The biggest problem is Cryptozoo isn’t authentically weird but lazily goofy. It doesn’t feel uniquely eccentric or imaginative but oddly derivative. Instead of awe-inducing hallucinatory creatures, it goes with things like dancing gnome-elves and sentient clouds of light. Those may be weirder than anything Pixar would put on a platter, but if your goal is to get trippy with it, they feel like half-baked efforts from a fully baked creative team.
I’d always rather watch an ambitious indie misfire than a coldly calculated blockbuster precisely targeted to minimally offend. It’s why you’re reading a review of Cryptozoo and not Free Guy. But the key word is “ambitious,” and this unmotivated motion picture feels like an art class assignment turned in by someone who thought it was pure genius after a few bong rips.
Grade = D
Other Critical Voices to Consider
Kristian Lin at the Fort Worth Weekly says “We know about outsider art, but is there such a thing as outsider animation? If there is, then Cryptozoo certainly belongs to that category.

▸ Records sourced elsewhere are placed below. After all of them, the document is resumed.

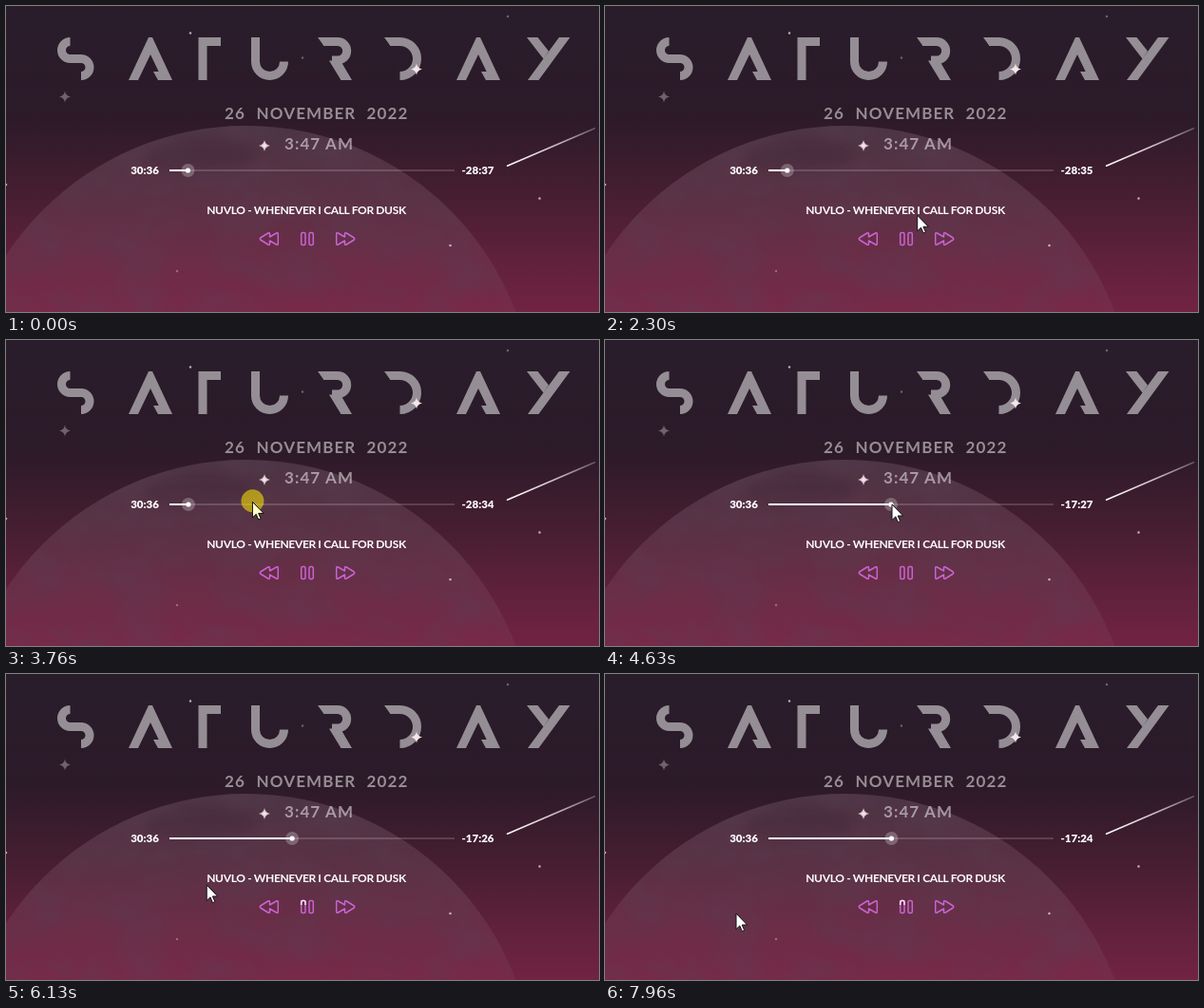
An HTML page that plays this animation: 624 by 322 pixels, repeating every 7.99 s.

```html
<!DOCTYPE html>
<html lang="en">
<head>
<meta charset="utf-8">
<title>Night player</title>
<style>
  html, body { margin: 0; width: 100%; height: 100%; overflow: hidden; background: #2a1b29; }
  svg { display: block; width: 100vw; height: 100vh; }
  text { font-family: Lato, "Open Sans", sans-serif; font-weight: 700; fill: #fff; text-anchor: middle; }
  .title { fill: #fff; opacity: .5; }
  .line { fill: none; stroke: #fff; stroke-width: 9; }
  .date { opacity: .5; }
  .date text { font-size: 17px; letter-spacing: 1.1px; }
  .time { font-size: 11.5px; font-weight: 900; }
  .song { font-size: 12px; letter-spacing: -.35px; }
  .icons { fill: none; stroke: #cb62d2; stroke-width: 1.5; stroke-linejoin: round; }
  .dots { fill: none; stroke: #eadbe1; stroke-width: 2.6; stroke-linecap: round; }
  .cursor { fill: #fff; stroke: #111; stroke-width: 1; stroke-linejoin: round; }
  .held { fill: #ffffc4; }
</style>
</head>
<body>
<svg viewBox="0 0 624 322" preserveAspectRatio="none">
  <defs>
    <linearGradient id="sky" x2="0" y2="1">
      <stop offset="0" stop-color="#291d2b"/>
      <stop offset=".36" stop-color="#2c1a29"/>
      <stop offset=".6" stop-color="#441e30"/>
      <stop offset=".82" stop-color="#5f213b"/>
      <stop offset="1" stop-color="#712342"/>
    </linearGradient>
    <linearGradient id="moonFill" gradientUnits="userSpaceOnUse" x1="0" y1="126" x2="0" y2="322">
      <stop offset="0" stop-color="#dcb4c6" stop-opacity=".17"/>
      <stop offset=".5" stop-color="#cf9fb2" stop-opacity=".13"/>
      <stop offset="1" stop-color="#c0748e" stop-opacity=".08"/>
    </linearGradient>
    <linearGradient id="trail" gradientUnits="userSpaceOnUse" x1="528" y1="168" x2="620" y2="129">
      <stop offset="0" stop-color="#fff"/>
      <stop offset=".5" stop-color="#e4d6dc" stop-opacity=".9"/>
      <stop offset="1" stop-color="#fff" stop-opacity=".25"/>
    </linearGradient>
    <filter id="soft" x="-50%" y="-50%" width="200%" height="200%"><feGaussianBlur stdDeviation="6"/></filter>
    <filter id="mottle" x="0" y="0" width="100%" height="100%">
      <feTurbulence type="fractalNoise" baseFrequency=".018 .03" numOctaves="3" seed="4"/>
      <feColorMatrix values="0 0 0 0 .1  0 0 0 0 .05  0 0 0 0 .09  .7 0 0 0 -.25"/>
    </filter>
    <clipPath id="disc"><circle cx="253" cy="429" r="303"/></clipPath>
    <path id="spark" d="M0-6Q.8-.8 6 0Q.8.8 0 6Q-.8.8-6 0Q-.8-.8 0-6Z"/>
    <g id="A">
      <path d="M-23 78L-2 33H2L23 78H13L0 51L-13 78Z"/>
      <path d="M3 69H10L14 78H8Z"/>
    </g>
  </defs>

  <rect width="624" height="322" fill="url(#sky)"/>
  <circle cx="253" cy="429" r="303" fill="url(#moonFill)"/>
  <g clip-path="url(#disc)">
    <rect y="126" width="560" height="196" filter="url(#mottle)"/>
    <ellipse cx="205" cy="158" rx="56" ry="17" fill="#2a1628" opacity=".16" filter="url(#soft)"/>
  </g>

  <path d="M527.5 168.300L619.500 128.800" stroke="url(#trail)" stroke-width="1.500" stroke-linecap="round"/>

  <g class="title" role="img" aria-label="SATURDAY">
    <path class="line" d="M67.500 37.500a8.900 8.900 0 0 0 0 18H79a9 9 0 0 1 0 18"/>
    <use href="#A" x="152"/>
    <path class="line" d="M226 37.500H207V78"/>
    <path class="line" d="M262.500 33V58.500a15 15 0 0 0 30 0"/>
    <path class="line" d="M334 37.500H349a9.700 9.700 0 0 1 0 19.400H343"/>
    <path d="M328 33H334.500V42ZM340 57.500H352L364 78H352.500Z"/>
    <path class="line" d="M404 37.500H414.500a18 18 0 0 1 0 36"/>
    <path d="M398 33H404.500V42Z"/>
    <use href="#A" x="497"/>
    <path d="M582 33H593.500L560.500 78H549ZM548 33H559.500L571 47.500L565.500 55.500Z"/>
  </g>

  <g fill="#f6e6ea">
    <use href="#spark" x="62" y="95.500" opacity=".35"/>
    <use href="#spark" x="432" y="66.500"/>
    <use href="#spark" x="272" y="147" opacity=".85"/>
    <circle cx="432" cy="66.500" r="2.200"/>
    <circle cx="272" cy="147" r="1.800"/>
  </g>
  <path class="dots" opacity=".75" d="M194 28.500h0M561.500 202.500h0M467.500 252h0M0 188h0"/>
  <path class="dots" opacity=".35" d="M312 54.500h0M528 11h0M180 279h0"/>

  <g class="date">
    <text x="241" y="119">26</text>
    <text x="316" y="119">NOVEMBER</text>
    <text x="401.500" y="119">2022</text>
    <text x="329.500" y="151">3:47 AM</text>
  </g>

  <text class="time" x="146" y="177">30:36</text>
  <text class="time" id="left" x="496.500" y="177">-28:37</text>
  <rect x="172" y="172" width="300" height="2" fill="#fff" opacity=".16"/>
  <rect id="played" x="172" y="172" width="19" height="2" fill="#fff"/>
  <g id="knob" fill="#fff">
    <circle r="7" opacity=".25"/>
    <circle r="2.600"/>
  </g>

  <text class="song" x="316" y="219">NUVLO - WHENEVER I CALL FOR DUSK</text>

  <g class="icons">
    <path id="skip" d="M347.700 240Q347.700 238 349.500 239L356.500 243V240Q356.500 238 358.300 239L366.300 244Q367.300 245 366.300 246L358.300 251Q356.500 252 356.500 250V247L349.500 251Q347.700 252 347.700 250Z"/>
    <use href="#skip" transform="translate(634 0) scale(-1 1)"/>
    <rect x="310.700" y="238.500" width="4.300" height="13" rx="1.500"/>
    <rect x="319" y="238.500" width="4.300" height="13" rx="1.500"/>
    <path id="glint" d="M310.700 243V240Q310.700 238.500 312.200 238.500H313.500Q315 238.500 315 240V243" stroke="#f6e4f8"/>
  </g>

  <g id="cursor" class="cursor">
    <circle id="press" cy="-1" r="12" fill="#f5e205" stroke="none" opacity=".58"/>
    <path id="arrow" d="M0 0V16.500L3.800 12.900L6.300 18.700L8.700 17.600L6.200 12H11.600Z"/>
    <path id="hand" transform="translate(-7.500 0)" d="M5 13V2.200a1.800 1.800 0 0 1 3.600 0V8a1.700 1.700 0 0 1 3.300.6a1.600 1.600 0 0 1 3.100.7a1.500 1.500 0 0 1 2.900 1V15c0 3-1.500 4-1.800 7.500H7C6 19 2.500 15.500 1 13c-1-2 1-3 2.500-1.500z"/>
  </g>
</svg>
<script>
const LOOP = 7990, LENGTH = 1836, SEEK = 4150;
const $ = id => document.getElementById(id);
const show = (id, on) => { $(id).style.display = on ? '' : 'none'; };
const within = (t, a, b) => t >= a && t < b;

// Pointer strokes: begin, end, route, pace (above 1 starts slowly); it rests in between
const strokes = [
  [280, 1020, 'M546 322Q400 290 316 243', .8],
  [2150, 2930, 'M316 243C370 225 300 200 187 177', 1],
  [3220, 3940, 'M187 177Q230 166 302 173', 1.6],
  [4630, 5420, 'M302 173C380 190 370 224 300 224S118 210 118 168Q118 135 142 122', .7],
  [5470, 6260, 'M142 122C180 100 275 100 275 160Q275 218 212 222L136 218', 1.4],
  [6310, 6470, 'M136 218Q75 180 106 133', 1],
  [6630, 7190, 'M106 133C200 110 200 218 140 216Q90 218 68 205', 1],
  [7340, 7400, 'M68 205L79 208', 1],
  [7590, 7960, 'M79 208L138 252', 1]
].map(([begin, end, d, pace]) => {
  const route = document.createElementNS('http://www.w3.org/2000/svg', 'path');
  route.setAttribute('d', d);
  return { begin, end, route, pace, size: route.getTotalLength() };
});

function pointer(t) {
  const s = strokes.filter(k => k.begin <= t).pop() || strokes[0];
  const u = Math.min(1, Math.max(0, (t - s.begin) / (s.end - s.begin)));
  return s.route.getPointAtLength(s.size * u ** s.pace);
}

// Seconds still to play; the display lags behind real seconds
function remaining(t) {
  return t < SEEK
    ? 1717 - Math.floor((t + 1020) / 1320)
    : 1047 - Math.max(0, Math.floor((t - 4390) / 1080));
}

function draw(t) {
  const rest = remaining(t);
  const width = 300 * (LENGTH - rest) / LENGTH;
  $('left').textContent = `-${Math.floor(rest / 60)}:${String(rest % 60).padStart(2, '0')}`;
  $('played').setAttribute('width', width);
  $('knob').setAttribute('transform', `translate(${172 + width} 173)`);

  const { x, y } = pointer(t);
  const held = within(t, 3300, 4050);
  const hand = within(t, 1000, 2210) || within(t, 2880, 3290);
  $('cursor').setAttribute('transform', `translate(${x} ${y})`);
  $('arrow').classList.toggle('held', held);
  show('cursor', t >= 280);
  show('press', held);
  show('hand', hand);
  show('arrow', !hand);
  show('glint', t >= 4900);
}

let start;
function loop(now) {
  start ??= now;
  draw((now - start) % LOOP);
  requestAnimationFrame(loop);
}
draw(0);
requestAnimationFrame(loop);
</script>
</body>
</html>
```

Hollywood could have done up this fantasia in a more polished and less interesting way, if they went in for animated movies for adults. … It’s the most affecting animated film I’ve seen so far this year.
Kristy Puchko at rogerebert.com says “Action sequences boast blood, body-horror, and sky-high battles between beasts and helicopters. And yet these animated characters do not yowl, snarl, or even speak with a smile. They talk in weary whispers or through gritted teeth, smudging every emotion into one note of drudgery. Sadly, this drags down all the bits that might be exciting, thrilling, or fun into a muck of tedium.”
Travis Hopson at Punch Drunk Critics says “[I] was drawn in by the surprisingly intense action and the childlike, Wes Anderson-esque quality to the storytelling. While Cryptozoo looks like a psychedelic mind trip, and it definitely is, the message boils down simply enough to respect and kindness towards those who are different, even if they have a head full of snakes.”